The Special Ordinance Court will allow quicker processing of cases involving homeowners and landlords who violate the City’s building codes. Before the new court, property owners were lumped in with speeders and others accused of Class C misdemeanors.

Chronic offenders sometimes escaped harsher punishment by dealing with each citation separately, each time before different judges. With the Ordinance Court, the City can consolidate cases against a single owner and related to a particular property.

Lopez says “for the most part,” inspectors are “doing their job” in answering the complaints despite criticism that their response time is slow.

And that’s a difficult task considering that there are just over 100 inspectors for a City with a population over a million, Lopez says.

“If you stop and think about the simple mathematics of this, it’s just not enough,” Lopez says. A study conducted by Lopez three years ago showed that cities the size of Dallas (Los Angeles, San Antonio, Phoenix) had twice, sometimes even three times the number of inspectors, Lopez says.

The number of inspectors has remained the same for the past two years despite requests for an increase in manpower, Lopez says.

“Like other departments, we’re trying to do more with less.”

Lopez says during the past 10 years, City residents have begun utilizing the Code Enforcement department more frequently.

Unfortunately, he says, the department now has a problem trying to keep up with demand.

“We’re now expected to provide the same level of service that the police do, but with 100 people,” Lopez says.

“What is happening is we’re going through some growing pains. But we still continue to achieve results, and we’re always looking to improve what’s there,” Lopez says.

And code enforcement is one City department that isn’t likely to go away.

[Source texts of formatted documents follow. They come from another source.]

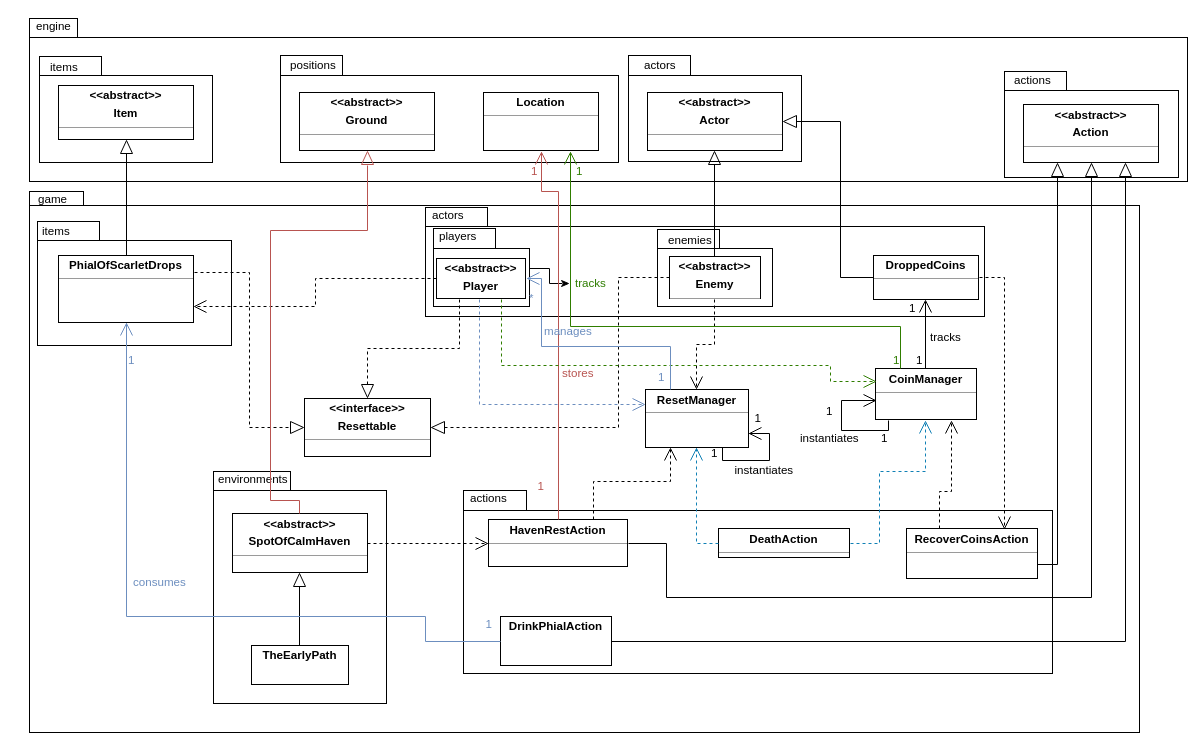
<!DOCTYPE html>
<html lang="en">
<head>
<meta charset="utf-8">
<title>Class diagram: engine and game</title>
<style>
:root { --ink: #000; --paper: #fff; --divider: #9a9a9a; --red: #b85450; --green: #2f7d00; --blue: #6c8ebf; --teal: #1080b5; }
* { box-sizing: border-box; }
body { margin: 0; background: var(--paper); }
.diagram { position: relative; width: 1200px; height: 744px; overflow: hidden; background: var(--paper); color: var(--ink); font: 11.6px/14px "Liberation Sans", Arial, sans-serif; }
.package, .class, .label, .connectors { position: absolute; margin: 0; }
.package { display: grid; grid-template-rows: var(--tab-h) 1fr; }
.package h2 { margin: 0; width: var(--tab-w); border: 1px solid var(--ink); border-bottom: 0; font: inherit; white-space: nowrap; }
.package::after { content: ""; border: 1px solid var(--ink); }
.class { --head: 23px; border: 1px solid var(--ink); background: var(--paper); }
.class h3 { margin: 0; height: var(--head); padding-right: 1px; border-bottom: 1px solid var(--divider); font: bold 11.6px/18px "Liberation Sans", Arial, sans-serif; display: flex; flex-direction: column; align-items: center; white-space: nowrap; }
.abstract { --head: 42px; }
.low h3 { padding-top: 1px; }
.tight span + span { margin-top: -1px; }
.plain h3 { border: 0; }
.connectors { left: 0; top: 0; fill: none; stroke-width: 1; }
.dashed path { stroke-dasharray: 3 3; }
.black { stroke: var(--ink); }
.label { white-space: nowrap; }
.red { stroke: var(--red); color: var(--red); }
.green { stroke: var(--green); color: var(--green); }
.blue { stroke: var(--blue); color: var(--blue); }
.teal { stroke: var(--teal); }
</style>
</head>
<body>
<main class="diagram">

<!-- Packages -->
<section class="package" style="left:29px;top:18px;width:1159px;height:164px;--tab-w:49px;--tab-h:19px"><h2 style="padding:0 6px">engine</h2></section>
<section class="package" style="left:39px;top:56px;width:174px;height:107px;--tab-w:63px;--tab-h:19px"><h2 style="padding:3px 10px 0">items</h2></section>
<section class="package" style="left:280px;top:55px;width:339px;height:108px;--tab-w:63px;--tab-h:20px"><h2 style="padding:2px 9px 0">positions</h2></section>
<section class="package" style="left:628px;top:55px;width:174px;height:107px;--tab-w:63px;--tab-h:20px"><h2 style="padding:2px 15px 0">actors</h2></section>
<section class="package" style="left:1004px;top:71px;width:175px;height:107px;--tab-w:63px;--tab-h:19px"><h2 style="padding:1px 9px 0">actions</h2></section>
<section class="package" style="left:29px;top:191px;width:1111px;height:542px;--tab-w:55px;--tab-h:14px"><h2 style="padding:0 8px;line-height:13px">game</h2></section>
<section class="package" style="left:37px;top:221px;width:195px;height:125px;--tab-w:63px;--tab-h:19px"><h2 style="padding:2px 4px 0">items</h2></section>
<section class="package" style="left:425px;top:207px;width:560px;height:110px;--tab-w:63px;--tab-h:19px"><h2 style="padding:0 6px">actors</h2></section>
<section class="package" style="left:433px;top:228px;width:97px;height:79px;--tab-w:63px;--tab-h:20px"><h2 style="padding:0 5px">players</h2></section>
<section class="package" style="left:657px;top:229px;width:116px;height:78px;--tab-w:63px;--tab-h:19px"><h2 style="padding:3px 10px 0">enemies</h2></section>
<section class="package" style="left:213px;top:471px;width:174px;height:233px;--tab-w:78px;--tab-h:19px"><h2 style="padding:0 4px">environments</h2></section>
<section class="package" style="left:463px;top:490px;width:590px;height:184px;--tab-w:64px;--tab-h:20px"><h2 style="padding:0 6px">actions</h2></section>

<!-- Engine classes -->
<article class="class abstract" style="left:58px;top:85px;width:136px;height:55px"><h3><span>&lt;&lt;abstract&gt;&gt;</span><span>Item</span></h3></article>
<article class="class abstract" style="left:299px;top:92px;width:136px;height:59px"><h3><span>&lt;&lt;abstract&gt;&gt;</span><span>Ground</span></h3></article>
<article class="class" style="left:483px;top:92px;width:116px;height:59px"><h3>Location</h3></article>
<article class="class abstract" style="left:647px;top:92px;width:136px;height:59px"><h3><span>&lt;&lt;abstract&gt;&gt;</span><span>Actor</span></h3></article>
<article class="class abstract low tight" style="left:1023px;top:104px;width:136px;height:59px"><h3><span>&lt;&lt;abstract&gt;&gt;</span><span>Action</span></h3></article>

<!-- Game classes -->
<article class="class" style="left:58px;top:255px;width:136px;height:68px"><h3>PhialOfScarletDrops</h3></article>
<article class="class abstract plain" style="left:436px;top:258px;width:90px;height:41px;--head:39px"><h3><span>&lt;&lt;abstract&gt;&gt;</span><span>Player</span></h3></article>
<article class="class abstract" style="left:669px;top:256px;width:92px;height:43px"><h3><span>&lt;&lt;abstract&gt;&gt;</span><span>Enemy</span></h3></article>
<article class="class" style="left:873px;top:255px;width:106px;height:45px"><h3>DroppedCoins</h3></article>
<article class="class abstract" style="left:304px;top:398px;width:127px;height:59px;--head:41px"><h3><span>&lt;&lt;interface&gt;&gt;</span><span>Resettable</span></h3></article>
<article class="class low" style="left:645px;top:389px;width:104px;height:59px"><h3>ResetManager</h3></article>
<article class="class low" style="left:875px;top:368px;width:102px;height:52px;--head:24px"><h3>CoinManager</h3></article>
<article class="class abstract low tight" style="left:232px;top:513px;width:136px;height:60px"><h3><span>&lt;&lt;abstract&gt;&gt;</span><span>SpotOfCalmHaven</span></h3></article>
<article class="class plain" style="left:251px;top:645px;width:98px;height:40px"><h3>TheEarlyPath</h3></article>
<article class="class low" style="left:488px;top:519px;width:140px;height:48px;--head:24px"><h3>HavenRestAction</h3></article>
<article class="class low" style="left:718px;top:528px;width:132px;height:30px;--head:24px"><h3>DeathAction</h3></article>
<article class="class low" style="left:906px;top:528px;width:132px;height:51px;--head:24px"><h3>RecoverCoinsAction</h3></article>
<article class="class plain" style="left:500px;top:616px;width:112px;height:50px"><h3>DrinkPhialAction</h3></article>

<!-- Relationships -->
<svg class="connectors" width="1200" height="744" viewBox="0 0 1200 744" aria-hidden="true">
<defs>
<polyline id="open" points="-6,12 0,0 6,12"/>
<polygon id="triangle" points="0,0 -6,13 6,13"/>
</defs>
<g transform="translate(.5 .5)">
<g class="black">
<path d="M126 255V153M714 256V164M873 277H840V121H796M529 268H549V283H562M925 368V301"/>
<path d="M888 420V430H841V400H875M722 447V460H769V433H749"/>
<path d="M628 543H666V597H1091V176M1037 554V564H1057V176M611 641H1125V176M299 645V586"/>
<use href="#triangle" x="126" y="140"/>
<use href="#triangle" x="714" y="151"/>
<use href="#triangle" transform="translate(783 121) rotate(-90)"/>
<use href="#triangle" x="1057" y="163"/>
<use href="#triangle" x="1091" y="163"/>
<use href="#triangle" x="1125" y="163"/>
<use href="#triangle" x="299" y="573"/>
<use href="#open" x="925" y="300"/>
<use href="#open" transform="translate(875 400) rotate(90)"/>
<use href="#open" transform="translate(749 433) rotate(-90)"/>
<polygon points="568,283 561,280 563,283 561,286" fill="#000"/>
</g>
<g class="black dashed">
<path d="M194 272H249V427H291"/>
<path d="M436 278H315V306H194"/>
<path d="M459 299V348H367V384"/>
<path d="M669 277H618V427H444"/>
<path d="M714 299V344H696V388"/>
<path d="M979 277H1004V528"/>
<path d="M593 519V481H670V448"/>
<path d="M939 528V491H951V421"/>
<path d="M367 543H488"/>
<use href="#triangle" transform="translate(303 427) rotate(90)"/>
<use href="#triangle" transform="translate(367 397) rotate(180)"/>
<use href="#triangle" transform="translate(431 427) rotate(-90)"/>
<use href="#open" transform="translate(194 306) rotate(-90)"/>
<use href="#open" transform="translate(696 388) rotate(180)"/>
<use href="#open" transform="translate(1004 528) rotate(180)"/>
<use href="#open" transform="translate(487 543) rotate(90)"/>
<use href="#open" x="670" y="448"/>
<use href="#open" x="951" y="421"/>
</g>
<g class="red">
<path d="M299 513V500H270V230H367V165M558 519V191H541V152"/>
<use href="#triangle" x="367" y="151"/>
<use href="#open" x="541" y="152"/>
</g>
<g class="green">
<path d="M900 368V326H570V152"/>
<use href="#open" x="570" y="152"/>
</g>
<g class="green dashed">
<path d="M501 299V365H830V381H875"/>
<use href="#open" transform="translate(875 381) rotate(90)"/>
</g>
<g class="blue">
<path d="M670 389V346H541V278H527M500 641H425V616H126V323"/>
<use href="#open" transform="translate(527 278) rotate(-90)"/>
<use href="#open" x="126" y="323"/>
</g>
<g class="blue dashed">
<path d="M479 299V404H644"/>
<use href="#open" transform="translate(644 404) rotate(90)"/>
</g>
<g class="teal dashed">
<path d="M718 543H696V448"/>
<path d="M850 543H879V471H925V421"/>
<use href="#open" x="696" y="448"/>
<use href="#open" x="925" y="421"/>
</g>
</g>
</svg>

<!-- Relationship names and multiplicities -->
<span class="label red" style="left:531px;top:164px">1</span>
<span class="label red" style="left:562px;top:366px">stores</span>
<span class="label red" style="left:537.5px;top:479px">1</span>
<span class="label green" style="left:576px;top:164px">1</span>
<span class="label green" style="left:575px;top:276px">tracks</span>
<span class="label green" style="left:893px;top:353px">1</span>
<span class="label blue" style="left:529px;top:291px">*</span>
<span class="label blue" style="left:544px;top:324px">manages</span>
<span class="label blue" style="left:658px;top:370px">1</span>
<span class="label blue" style="left:128px;top:353px">1</span>
<span class="label blue" style="left:133px;top:575px">consumes</span>
<span class="label blue" style="left:485.5px;top:617px">1</span>
<span class="label" style="left:909px;top:301px">1</span>
<span class="label" style="left:916px;top:353px">1</span>
<span class="label" style="left:930px;top:330px">tracks</span>
<span class="label" style="left:826px;top:404px">1</span>
<span class="label" style="left:881px;top:431px">1</span>
<span class="label" style="left:800px;top:431px">instantiates</span>
<span class="label" style="left:754.5px;top:411px">1</span>
<span class="label" style="left:711px;top:446px">1</span>
<span class="label" style="left:734.5px;top:463px">instantiates</span>
</main>
</body>
</html>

“I think code enforcement will always be needed,” Woodard says.

“Sometimes it takes a little slap on the hand for people to keep their property up.”